The Semples of Beltrees, 2 Sir James Semple, 2nd Laird of Beltrees

James Semple was the eldest son of John Semple, the Dancer, and Mary Livingston, who was one of Mary Queen of Scots’ four Marys. He was born in 1566, the same year as King James, I and VI. James was brought up at court and received his early education with the young king, under the tutelage of the Scottish historian and scholar, George Buchanan. The two boys remained life-long friends.
James Semple of Beltrees married Geillis Elphinstone, and had at least two sons and four daughters. Geillis appears to have been a fashionable lady. Her personal possessions included velvet gowns and other pieces of luxury clothing, gold chains and rings, silverware and luxurious feather beds. However, she was still a caring mistress and in her will left 500 merks to her faithful servant, Mareoun Paden.
James Semple of Beltrees, unlike his father, the dancer, was of a serious disposition. He was a Scottish diplomat, a poet and a zealous Presbyterian. King James appointed him as Ambassador to England. In 1599, at his friend the King’s request, Queen Elizabeth of England sent a court order to her Majesties Officers to provide good horses and to ensure the safe return of James Semple to Scotland. Soon after his return he was knighted and thereafter was known as Sir James Semple of Beltrees. In 1601 he was appointed as Ambassador to France and in 1602 as Sheriff Substitute of Renfrewshire. However, Sir James, was best known for his literary works. Some of his works, mainly controversial treatises in defence of Presbyterianism, still survive.
Sir James transcribed King James I’s Basilikon Doran, which was first printed in Edinburgh in 1599. This was a treatise written to instruct his heir on how to be an efficient monarch and giving in detail a monarch’s Christian duty. The work was intended to be secret and, initially, only 7 copies were printed. Sir James showed one of these copies to Andrew Melville, a leading Scottish Presbyterian, who leaked details of the King’s controversial views on religion to Scottish Presbyteries. This caused endless trouble and displeased the King, whose animosity towards the Presbyterian Melville intensified. In 1606 the King imprisoned Melville in the Tower until, with the help of Sir James, he was eventually released in 1611. After his release, Melville was appointed Professor of Divinity in the University of Sedan in France. At Melville’s request, Sir James became involved in a controversy with Daniel Tilenus, a Silesian theologian. He published his Answer to the Defence of the Bishops and the Five Articles in 1622. This document was a vigorous reply in defence of Presbyterianism. Three other theological works by Sir James still survive today.
Sir James was also a poet, but only one of his poetical works survives. This is a long satirical poem which he entitled ‘A Pick-tooth for the Pope or The Packman’s Paternoster’. The theme was, again, the defence of Presbyterianism. It took the form of a dialogue between a packman and a priest. Sir James is said to have written the poem from his own translation of a Dutch manuscript. His poet son Robert, the 3rd Laird of Beltrees, later added to the text.
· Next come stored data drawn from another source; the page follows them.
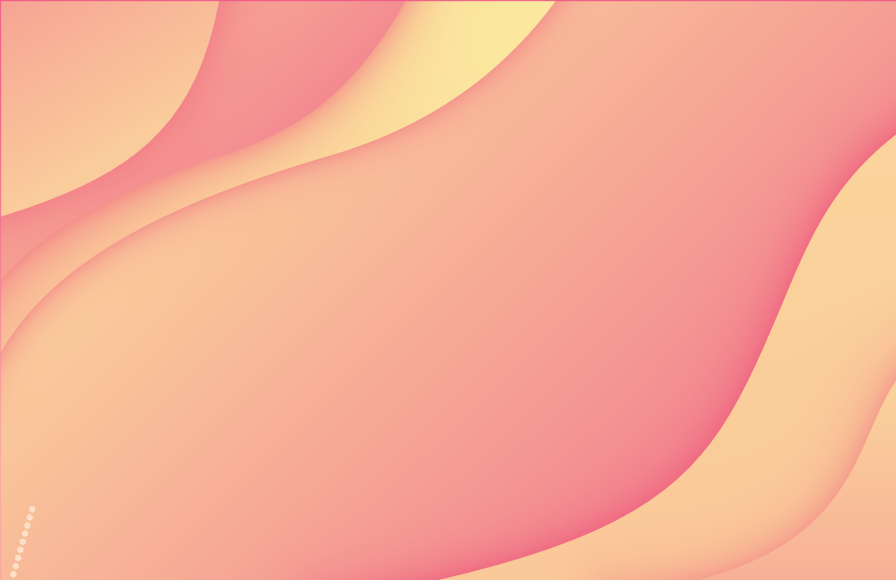
Give the GLSL for this background, as a Shadertoy shader.

```glsl
const vec3 PEACH = vec3(0.98, 0.80, 0.61);
const vec3 CORAL = vec3(0.95, 0.53, 0.565);
const vec3 SALMON = vec3(0.965, 0.64, 0.58);
const vec3 LEMON = vec3(0.985, 0.91, 0.62);
const vec3 SHADOW = vec3(0.935, 0.38, 0.49);
const vec3 RIM = vec3(0.94, 0.34, 0.53);
const vec3 DOT = vec3(0.99, 0.88, 0.78);
const int STEPS = 24;

vec2 bezier(vec2 a, vec2 b, vec2 c, vec2 d, float t) {
    float s = 1.0 - t;
    return s * s * s * a + 3.0 * s * s * t * b + 3.0 * s * t * t * c + t * t * t * d;
}

// Signed distance to a cubic over a parameter range; negative to the right of travel
float curveDistance(vec2 p, vec2 a, vec2 b, vec2 c, vec2 d, vec2 range) {
    float nearest = 1e5;
    float side = 1.0;
    vec2 from = bezier(a, b, c, d, range.x);
    for (int i = 1; i <= STEPS; i++) {
        vec2 to = bezier(a, b, c, d, mix(range.x, range.y, float(i) / float(STEPS)));
        vec2 dir = to - from;
        vec2 q = p - from;
        float dist = length(q - dir * clamp(dot(q, dir) / dot(dir, dir), 0.0, 1.0));
        if (dist < nearest) {
            nearest = dist;
            side = dir.x * q.y - dir.y * q.x < 0.0 ? -1.0 : 1.0;
        }
        from = to;
    }
    return nearest * side;
}

float closer(float a, float b) {
    return abs(a) < abs(b) ? a : b;
}

vec3 ramp(vec3 first, vec3 last, float lo, float hi, float x) {
    return mix(first, last, clamp((x - lo) / (hi - lo), 0.0, 1.0));
}

// Cast a soft shadow on the base, then cover it with the fill
vec3 layer(vec3 base, vec3 fill, float dist, float strength, float width, float pixel) {
    vec3 shaded = mix(base, SHADOW, strength * exp(-max(dist, 0.0) / width));
    return mix(fill, shaded, smoothstep(-0.7 * pixel, 0.7 * pixel, dist));
}

void mainImage(out vec4 fragColor, in vec2 fragCoord) {
    vec2 p = fragCoord / iResolution.xy * vec2(1.536, 1.0);
    float pixel = 1.0 / iResolution.y;
    float down = 1.0 - p.y;
    float diagonal = p.x + down;
    vec2 whole = vec2(-0.15, 1.15);
    vec2 head = vec2(-0.15, 1.0);
    vec2 tail = vec2(0.0, 1.15);

    // Wave boundaries, each running from upper right to lower left
    float corner = curveDistance(p, vec2(0.376, 1.0), vec2(0.334, 0.776),
        vec2(0.224, 0.696), vec2(0.0, 0.626), whole);
    vec2 bandJoin = vec2(0.4, 0.738);
    float band = closer(
        curveDistance(p, vec2(0.696, 1.0), vec2(0.6, 0.828), vec2(0.5, 0.774), bandJoin, head),
        curveDistance(p, bandJoin, vec2(0.26, 0.694), vec2(0.1, 0.63), vec2(0.0, 0.516), tail));
    vec2 ribbonJoin = vec2(0.58, 0.736);
    float ribbon = closer(
        curveDistance(p, vec2(0.954, 1.0), vec2(0.84, 0.844), vec2(0.7, 0.774), ribbonJoin, head),
        curveDistance(p, ribbonJoin, vec2(0.34, 0.666), vec2(0.1, 0.57), vec2(0.0, 0.39), tail));
    vec2 slopeJoin = vec2(1.324, 0.436);
    float slope = -closer(
        curveDistance(p, vec2(1.536, 0.768), vec2(1.41, 0.67), vec2(1.376, 0.556), slopeJoin, head),
        curveDistance(p, slopeJoin, vec2(1.224, 0.2), vec2(1.152, 0.094), vec2(0.752, 0.0), tail));
    float foot = -curveDistance(p, vec2(1.536, 0.344), vec2(1.466, 0.24),
        vec2(1.47, 0.07), vec2(1.196, 0.0), whole);

    // Fills
    vec3 color = ramp(PEACH, CORAL, 0.66, 2.0, diagonal);
    vec3 ribbonFill = ramp(vec3(0.98, 0.77, 0.60), LEMON, -0.52, 0.76, p.x - down);
    vec3 bandFill = ramp(SALMON, CORAL, 0.46, 0.76, diagonal);
    vec3 cornerFill = ramp(SALMON, PEACH, 0.0, 0.38, 0.6 * p.x + down);
    vec3 slopeFill = ramp(vec3(0.98, 0.83, 0.61), vec3(0.98, 0.79, 0.60), 0.3, 0.95, down);
    vec3 footFill = ramp(vec3(0.98, 0.82, 0.61), vec3(0.97, 0.69, 0.59), 0.68, 1.0, down);

    // Stacked sheets
    color = layer(color, ribbonFill, ribbon, 0.42, 0.022, pixel);
    color = layer(color, bandFill, band, 0.5, 0.035, pixel);
    color = layer(color, cornerFill, corner, 0.45, 0.045, pixel);
    color = layer(color, slopeFill, slope, 0.75, 0.035, pixel);
    color = layer(color, footFill, foot, 0.42, 0.035, pixel);

    // Slanted row of dots
    for (int i = 0; i < 9; i++) {
        vec2 center = mix(vec2(0.055, 0.122), vec2(0.023, 0.01), float(i) / 8.0);
        float dist = length(p - center) - 0.0054;
        color = mix(DOT, color, smoothstep(-0.7 * pixel, 0.7 * pixel, dist));
    }

    // Thin rim along the top and left
    float rimWidth = 0.0022;
    float topRim = 1.0 - smoothstep(rimWidth - 0.5 * pixel, rimWidth + 0.5 * pixel, down);
    float leftRim = 1.0 - smoothstep(rimWidth - 0.5 * pixel, rimWidth + 0.5 * pixel, p.x);
    vec3 leftColor = ramp(RIM, vec3(0.97, 0.65, 0.65), 0.2, 0.75, down);
    color = mix(color, leftColor, 0.8 * leftRim);
    color = mix(color, RIM, 0.9 * topRim);

    fragColor = vec4(color, 1.0);
}
```
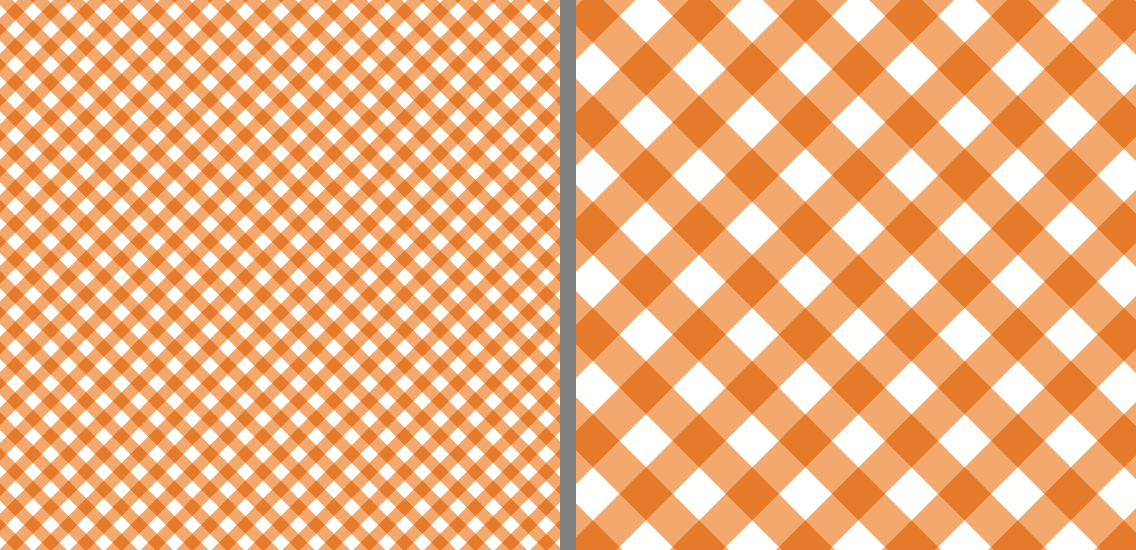
Left: the whole. Right: its middle third, enlarged.
A Shadertoy shader for this pattern:

```glsl
// Diagonal gingham: two sets of even stripes cross at right angles on white.
// Each set is a repeated band in rotated coordinates; one layer gives a pale
// orange, and the diamonds where both layers overlap are deep orange.

// Antialiased coverage of unit-period bands, half a period wide, centred on integers
vec2 bandCoverage(vec2 p, float pixel) {
    vec2 fromCentre = abs(fract(p + 0.5) - 0.5);
    return clamp(0.5 + (0.25 - fromCentre) / pixel, 0.0, 1.0);
}

void mainImage(out vec4 fragColor, in vec2 fragCoord) {
    // Number of diamond repeats across the canvas width
    float repeats = 15.82;
    vec2 p = fragCoord / iResolution.x * repeats - vec2(0.433, 0.208);

    // Diagonal axes and the size of one pixel measured along them
    vec2 diagonal = vec2(p.x + p.y, p.x - p.y);
    float pixel = sqrt(2.0) * repeats / iResolution.x;
    vec2 band = bandCoverage(diagonal, pixel);

    // Dye the cloth by how many bands cover it
    vec3 white = vec3(1.0, 1.0, 0.995);
    vec3 pale = vec3(0.953, 0.663, 0.431);
    vec3 deep = vec3(0.902, 0.478, 0.169);
    vec3 colour = mix(mix(white, pale, band.x), mix(pale, deep, band.x), band.y);

    fragColor = vec4(colour, 1.0);
}
```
Sir James may not have spent much of his busy life at Beltrees in Lochwinnoch Parish, but his stone house with a tower still stood there in 1612. James outlived his wife and died in his house at the Cross in Paisley in 1626.
© 2018, Helen Calcluth, Renfrewshire Local History Forum